(Exercise prompt)
Your task is to restate every entry below word for word and omit the images.

(Task material)
*** Block opens ***
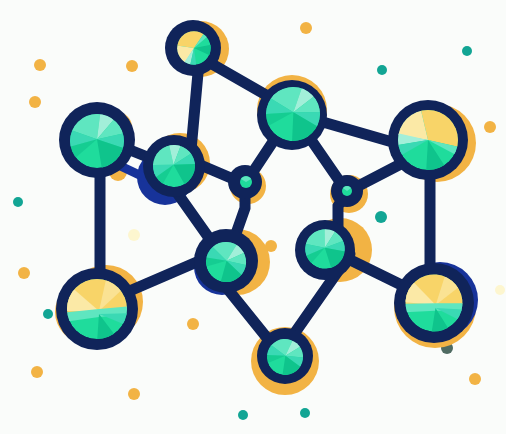
<!DOCTYPE html>
<html lang="en">
<head>
<meta charset="utf-8">
<title>Gem network</title>
<style>
:root {
  --paper: #fafcfa;
  --navy: #10245a;
  --blue: #17339a;
  --amber: #f2b344;
  --teal: #12a594;
  --mint: #5fe6c0;
  --mint-pale: #a2efd9;
  --green: #1fdc9c;
  --green-deep: #0fc48c;
  --aqua: #3ad9b4;
  --gold: #f8d468;
  --gold-pale: #fbe9a6;
}
html, body { margin: 0; overflow: hidden; background: var(--paper); }
svg { display: block; }
.links { fill: none; stroke: var(--navy); stroke-width: 11; stroke-linecap: round; }
.blue-link { fill: none; stroke: var(--blue); stroke-width: 9; }
.amber { fill: var(--amber); }
.blue { fill: var(--blue); }
.rings { fill: var(--navy); }
.teal { fill: var(--teal); }
.mint { fill: var(--mint); }
.mint-pale { fill: var(--mint-pale); }
.green { fill: var(--green); }
.green-deep { fill: var(--green-deep); }
.aqua { fill: var(--aqua); }
.gold { fill: var(--gold); }
.gold-pale { fill: var(--gold-pale); }
</style>
</head>
<body>
<svg width="506" height="434" viewBox="0 0 506 434" role="img" aria-label="Network of linked green and gold gem nodes">
  <defs>
    <clipPath id="gem-edge"><circle r="30"/></clipPath>
    <g id="green-gem" clip-path="url(#gem-edge)">
      <circle class="green" r="30"/>
      <polygon class="mint" points="0,-2 -34,-14 -20,-34 4,-34"/>
      <polygon class="mint-pale" points="0,-2 4,-34 24,-30"/>
      <polygon class="mint" points="0,-2 24,-30 36,-10"/>
      <polygon class="aqua" points="0,-2 36,-10 36,10"/>
      <polygon class="aqua" points="0,-2 -34,-14 -36,8"/>
      <polygon class="green-deep" points="0,-2 36,10 20,34 6,34"/>
      <polygon class="green-deep" points="0,-2 -36,8 -30,24" opacity=".6"/>
    </g>
    <g id="gold-gem" clip-path="url(#gem-edge)">
      <circle class="green" r="30"/>
      <polygon class="gold" points="-36,4 -36,-34 36,-34 36,-2 2,2"/>
      <polygon class="gold-pale" points="2,2 -36,2 -28,-24"/>
      <polygon class="gold-pale" points="2,2 10,-34 30,-24" opacity=".7"/>
      <polygon class="mint" points="-36,4 2,0 36,-3 36,5 2,8 -34,13"/>
      <polygon class="aqua" points="2,5 36,4 34,18"/>
      <polygon class="green-deep" points="2,5 24,34 0,34"/>
    </g>
    <g id="split-gem" clip-path="url(#gem-edge)">
      <circle class="green" r="30"/>
      <polygon class="gold" points="0,0 -8,-34 34,-34 36,8"/>
      <polygon class="gold-pale" points="0,0 -36,-6 -30,-34 -8,-34"/>
      <polygon class="mint-pale" points="0,0 -36,-8 -36,6"/>
      <polygon class="mint" points="0,0 36,8 34,18"/>
      <polygon class="aqua" points="0,0 -36,6 -32,18"/>
      <polygon class="green-deep" points="0,0 22,34 -2,34"/>
    </g>
  </defs>

  <rect width="506" height="434" fill="var(--paper)"/>

  <g id="confetti">
    <g class="amber">
      <circle cx="306" cy="28" r="6"/>
      <circle cx="40" cy="65" r="6"/>
      <circle cx="132" cy="66" r="6"/>
      <circle cx="35" cy="102" r="6"/>
      <circle cx="490" cy="127" r="6"/>
      <circle cx="271" cy="246" r="6"/>
      <circle cx="24" cy="273" r="6"/>
      <circle cx="193" cy="324" r="6"/>
      <circle cx="37" cy="372" r="6"/>
      <circle cx="134" cy="394" r="6"/>
      <circle cx="475" cy="379" r="6"/>
    </g>
    <g class="teal">
      <circle cx="467" cy="51" r="5"/>
      <circle cx="382" cy="70" r="5"/>
      <circle cx="18" cy="202" r="5"/>
      <circle cx="381" cy="217" r="6"/>
      <circle cx="48" cy="314" r="5"/>
      <circle cx="243" cy="415" r="5"/>
      <circle cx="305" cy="413" r="5"/>
    </g>
    <circle cx="447" cy="348" r="6" fill="#4f6b62"/>
    <g fill="#fdf6cf">
      <circle cx="134" cy="235" r="6"/>
      <circle cx="500" cy="290" r="5"/>
    </g>
  </g>

  <g id="amber-shadows" class="amber">
    <circle cx="201" cy="49" r="28"/>
    <circle cx="117" cy="127" r="15"/>
    <circle cx="118" cy="172" r="9"/>
    <circle cx="180" cy="163" r="30"/>
    <circle cx="292" cy="110" r="35"/>
    <circle cx="437" cy="143" r="39"/>
    <circle cx="248" cy="186" r="18"/>
    <circle cx="349" cy="194" r="19"/>
    <circle cx="237" cy="262" r="33"/>
    <circle cx="340" cy="250" r="32"/>
    <circle cx="86" cy="312" r="31"/>
    <circle cx="106" cy="302" r="37"/>
    <circle cx="435" cy="307" r="41"/>
    <circle cx="285" cy="361" r="34"/>
  </g>
  <g id="blue-shadows" class="blue">
    <circle cx="165" cy="177" r="28"/>
    <circle cx="222" cy="267" r="28"/>
    <circle cx="440" cy="300" r="38"/>
  </g>
  <path class="blue-link" d="M112 162 150 180"/>

  <g id="links" class="links">
    <path d="M199 62 191 150M205 60 280 103M110 142 165 164M100 150V300M184 158 245 184 286 122M168 180 226 262M245 184V208L226 262"/>
    <path d="M302 116 420 150M296 118 347 192 420 154M347 192 338 206V230M430 150V296M104 302 220 252M222 282 280 354 350 254M330 250 430 299"/>
  </g>

  <g id="rings" class="rings">
    <circle cx="193" cy="48" r="28"/>
    <circle cx="97" cy="140" r="38"/>
    <circle cx="174" cy="166" r="31"/>
    <circle cx="292" cy="115" r="35"/>
    <circle cx="428" cy="140" r="40"/>
    <circle cx="245" cy="182" r="17"/>
    <circle cx="347" cy="191" r="16"/>
    <circle cx="226" cy="261" r="32"/>
    <circle cx="325" cy="250" r="30"/>
    <circle cx="97" cy="309" r="41"/>
    <circle cx="434" cy="303" r="40"/>
    <circle cx="285" cy="356" r="28"/>
  </g>

  <g id="gems">
    <use href="#split-gem" transform="translate(194 48) rotate(-68) scale(.56)"/>
    <use href="#green-gem" transform="translate(97 141) scale(.9)"/>
    <use href="#green-gem" transform="translate(174 166) rotate(-20) scale(.7)"/>
    <use href="#green-gem" transform="translate(293 114) rotate(12) scale(.9)"/>
    <use href="#split-gem" transform="translate(428 140)"/>
    <circle class="green" cx="246" cy="182" r="6"/>
    <path class="mint" d="M246 182 241 179A6 6 0 0 1 251 179Z"/>
    <circle class="green" cx="347" cy="191" r="5"/>
    <path class="mint" d="M347 191 343 188A5 5 0 0 1 351 188Z"/>
    <use href="#green-gem" transform="translate(226 262) rotate(25) scale(.67)"/>
    <use href="#green-gem" transform="translate(325 249) rotate(-8) scale(.66)"/>
    <use href="#gold-gem" transform="translate(97 309)"/>
    <use href="#gold-gem" transform="translate(434 303) rotate(5) scale(.95)"/>
    <use href="#green-gem" transform="translate(285 357) rotate(18) scale(.6)"/>
  </g>
</svg>
</body>
</html>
*** Block closes ***
(Result of the task)
<!DOCTYPE html>
<html lang="en">
<head>
<meta charset="utf-8">
<title>Gem network</title>
<style>
:root {
  --paper: #fafcfa;
  --navy: #10245a;
  --blue: #17339a;
  --amber: #f2b344;
  --teal: #12a594;
  --mint: #5fe6c0;
  --mint-pale: #a2efd9;
  --green: #1fdc9c;
  --green-deep: #0fc48c;
  --aqua: #3ad9b4;
  --gold: #f8d468;
  --gold-pale: #fbe9a6;
}
html, body { margin: 0; overflow: hidden; background: var(--paper); }
svg { display: block; }
.links { fill: none; stroke: var(--navy); stroke-width: 11; stroke-linecap: round; }
.blue-link { fill: none; stroke: var(--blue); stroke-width: 9; }
.amber { fill: var(--amber); }
.blue { fill: var(--blue); }
.rings { fill: var(--navy); }
.teal { fill: var(--teal); }
.mint { fill: var(--mint); }
.mint-pale { fill: var(--mint-pale); }
.green { fill: var(--green); }
.green-deep { fill: var(--green-deep); }
.aqua { fill: var(--aqua); }
.gold { fill: var(--gold); }
.gold-pale { fill: var(--gold-pale); }
</style>
</head>
<body>
<svg width="506" height="434" viewBox="0 0 506 434" role="img" aria-label="Network of linked green and gold gem nodes">
  <defs>
    <clipPath id="gem-edge"><circle r="30"/></clipPath>
    <g id="green-gem" clip-path="url(#gem-edge)">
      <circle class="green" r="30"/>
      <polygon class="mint" points="0,-2 -34,-14 -20,-34 4,-34"/>
      <polygon class="mint-pale" points="0,-2 4,-34 24,-30"/>
      <polygon class="mint" points="0,-2 24,-30 36,-10"/>
      <polygon class="aqua" points="0,-2 36,-10 36,10"/>
      <polygon class="aqua" points="0,-2 -34,-14 -36,8"/>
      <polygon class="green-deep" points="0,-2 36,10 20,34 6,34"/>
      <polygon class="green-deep" points="0,-2 -36,8 -30,24" opacity=".6"/>
    </g>
    <g id="gold-gem" clip-path="url(#gem-edge)">
      <circle class="green" r="30"/>
      <polygon class="gold" points="-36,4 -36,-34 36,-34 36,-2 2,2"/>
      <polygon class="gold-pale" points="2,2 -36,2 -28,-24"/>
      <polygon class="gold-pale" points="2,2 10,-34 30,-24" opacity=".7"/>
      <polygon class="mint" points="-36,4 2,0 36,-3 36,5 2,8 -34,13"/>
      <polygon class="aqua" points="2,5 36,4 34,18"/>
      <polygon class="green-deep" points="2,5 24,34 0,34"/>
    </g>
    <g id="split-gem" clip-path="url(#gem-edge)">
      <circle class="green" r="30"/>
      <polygon class="gold" points="0,0 -8,-34 34,-34 36,8"/>
      <polygon class="gold-pale" points="0,0 -36,-6 -30,-34 -8,-34"/>
      <polygon class="mint-pale" points="0,0 -36,-8 -36,6"/>
      <polygon class="mint" points="0,0 36,8 34,18"/>
      <polygon class="aqua" points="0,0 -36,6 -32,18"/>
      <polygon class="green-deep" points="0,0 22,34 -2,34"/>
    </g>
  </defs>

  <rect width="506" height="434" fill="var(--paper)"/>

  <g id="confetti">
    <g class="amber">
      <circle cx="306" cy="28" r="6"/>
      <circle cx="40" cy="65" r="6"/>
      <circle cx="132" cy="66" r="6"/>
      <circle cx="35" cy="102" r="6"/>
      <circle cx="490" cy="127" r="6"/>
      <circle cx="271" cy="246" r="6"/>
      <circle cx="24" cy="273" r="6"/>
      <circle cx="193" cy="324" r="6"/>
      <circle cx="37" cy="372" r="6"/>
      <circle cx="134" cy="394" r="6"/>
      <circle cx="475" cy="379" r="6"/>
    </g>
    <g class="teal">
      <circle cx="467" cy="51" r="5"/>
      <circle cx="382" cy="70" r="5"/>
      <circle cx="18" cy="202" r="5"/>
      <circle cx="381" cy="217" r="6"/>
      <circle cx="48" cy="314" r="5"/>
      <circle cx="243" cy="415" r="5"/>
      <circle cx="305" cy="413" r="5"/>
    </g>
    <circle cx="447" cy="348" r="6" fill="#4f6b62"/>
    <g fill="#fdf6cf">
      <circle cx="134" cy="235" r="6"/>
      <circle cx="500" cy="290" r="5"/>
    </g>
  </g>

  <g id="amber-shadows" class="amber">
    <circle cx="201" cy="49" r="28"/>
    <circle cx="117" cy="127" r="15"/>
    <circle cx="118" cy="172" r="9"/>
    <circle cx="180" cy="163" r="30"/>
    <circle cx="292" cy="110" r="35"/>
    <circle cx="437" cy="143" r="39"/>
    <circle cx="248" cy="186" r="18"/>
    <circle cx="349" cy="194" r="19"/>
    <circle cx="237" cy="262" r="33"/>
    <circle cx="340" cy="250" r="32"/>
    <circle cx="86" cy="312" r="31"/>
    <circle cx="106" cy="302" r="37"/>
    <circle cx="435" cy="307" r="41"/>
    <circle cx="285" cy="361" r="34"/>
  </g>
  <g id="blue-shadows" class="blue">
    <circle cx="165" cy="177" r="28"/>
    <circle cx="222" cy="267" r="28"/>
    <circle cx="440" cy="300" r="38"/>
  </g>
  <path class="blue-link" d="M112 162 150 180"/>

  <g id="links" class="links">
    <path d="M199 62 191 150M205 60 280 103M110 142 165 164M100 150V300M184 158 245 184 286 122M168 180 226 262M245 184V208L226 262"/>
    <path d="M302 116 420 150M296 118 347 192 420 154M347 192 338 206V230M430 150V296M104 302 220 252M222 282 280 354 350 254M330 250 430 299"/>
  </g>

  <g id="rings" class="rings">
    <circle cx="193" cy="48" r="28"/>
    <circle cx="97" cy="140" r="38"/>
    <circle cx="174" cy="166" r="31"/>
    <circle cx="292" cy="115" r="35"/>
    <circle cx="428" cy="140" r="40"/>
    <circle cx="245" cy="182" r="17"/>
    <circle cx="347" cy="191" r="16"/>
    <circle cx="226" cy="261" r="32"/>
    <circle cx="325" cy="250" r="30"/>
    <circle cx="97" cy="309" r="41"/>
    <circle cx="434" cy="303" r="40"/>
    <circle cx="285" cy="356" r="28"/>
  </g>

  <g id="gems">
    <use href="#split-gem" transform="translate(194 48) rotate(-68) scale(.56)"/>
    <use href="#green-gem" transform="translate(97 141) scale(.9)"/>
    <use href="#green-gem" transform="translate(174 166) rotate(-20) scale(.7)"/>
    <use href="#green-gem" transform="translate(293 114) rotate(12) scale(.9)"/>
    <use href="#split-gem" transform="translate(428 140)"/>
    <circle class="green" cx="246" cy="182" r="6"/>
    <path class="mint" d="M246 182 241 179A6 6 0 0 1 251 179Z"/>
    <circle class="green" cx="347" cy="191" r="5"/>
    <path class="mint" d="M347 191 343 188A5 5 0 0 1 351 188Z"/>
    <use href="#green-gem" transform="translate(226 262) rotate(25) scale(.67)"/>
    <use href="#green-gem" transform="translate(325 249) rotate(-8) scale(.66)"/>
    <use href="#gold-gem" transform="translate(97 309)"/>
    <use href="#gold-gem" transform="translate(434 303) rotate(5) scale(.95)"/>
    <use href="#green-gem" transform="translate(285 357) rotate(18) scale(.6)"/>
  </g>
</svg>
</body>
</html>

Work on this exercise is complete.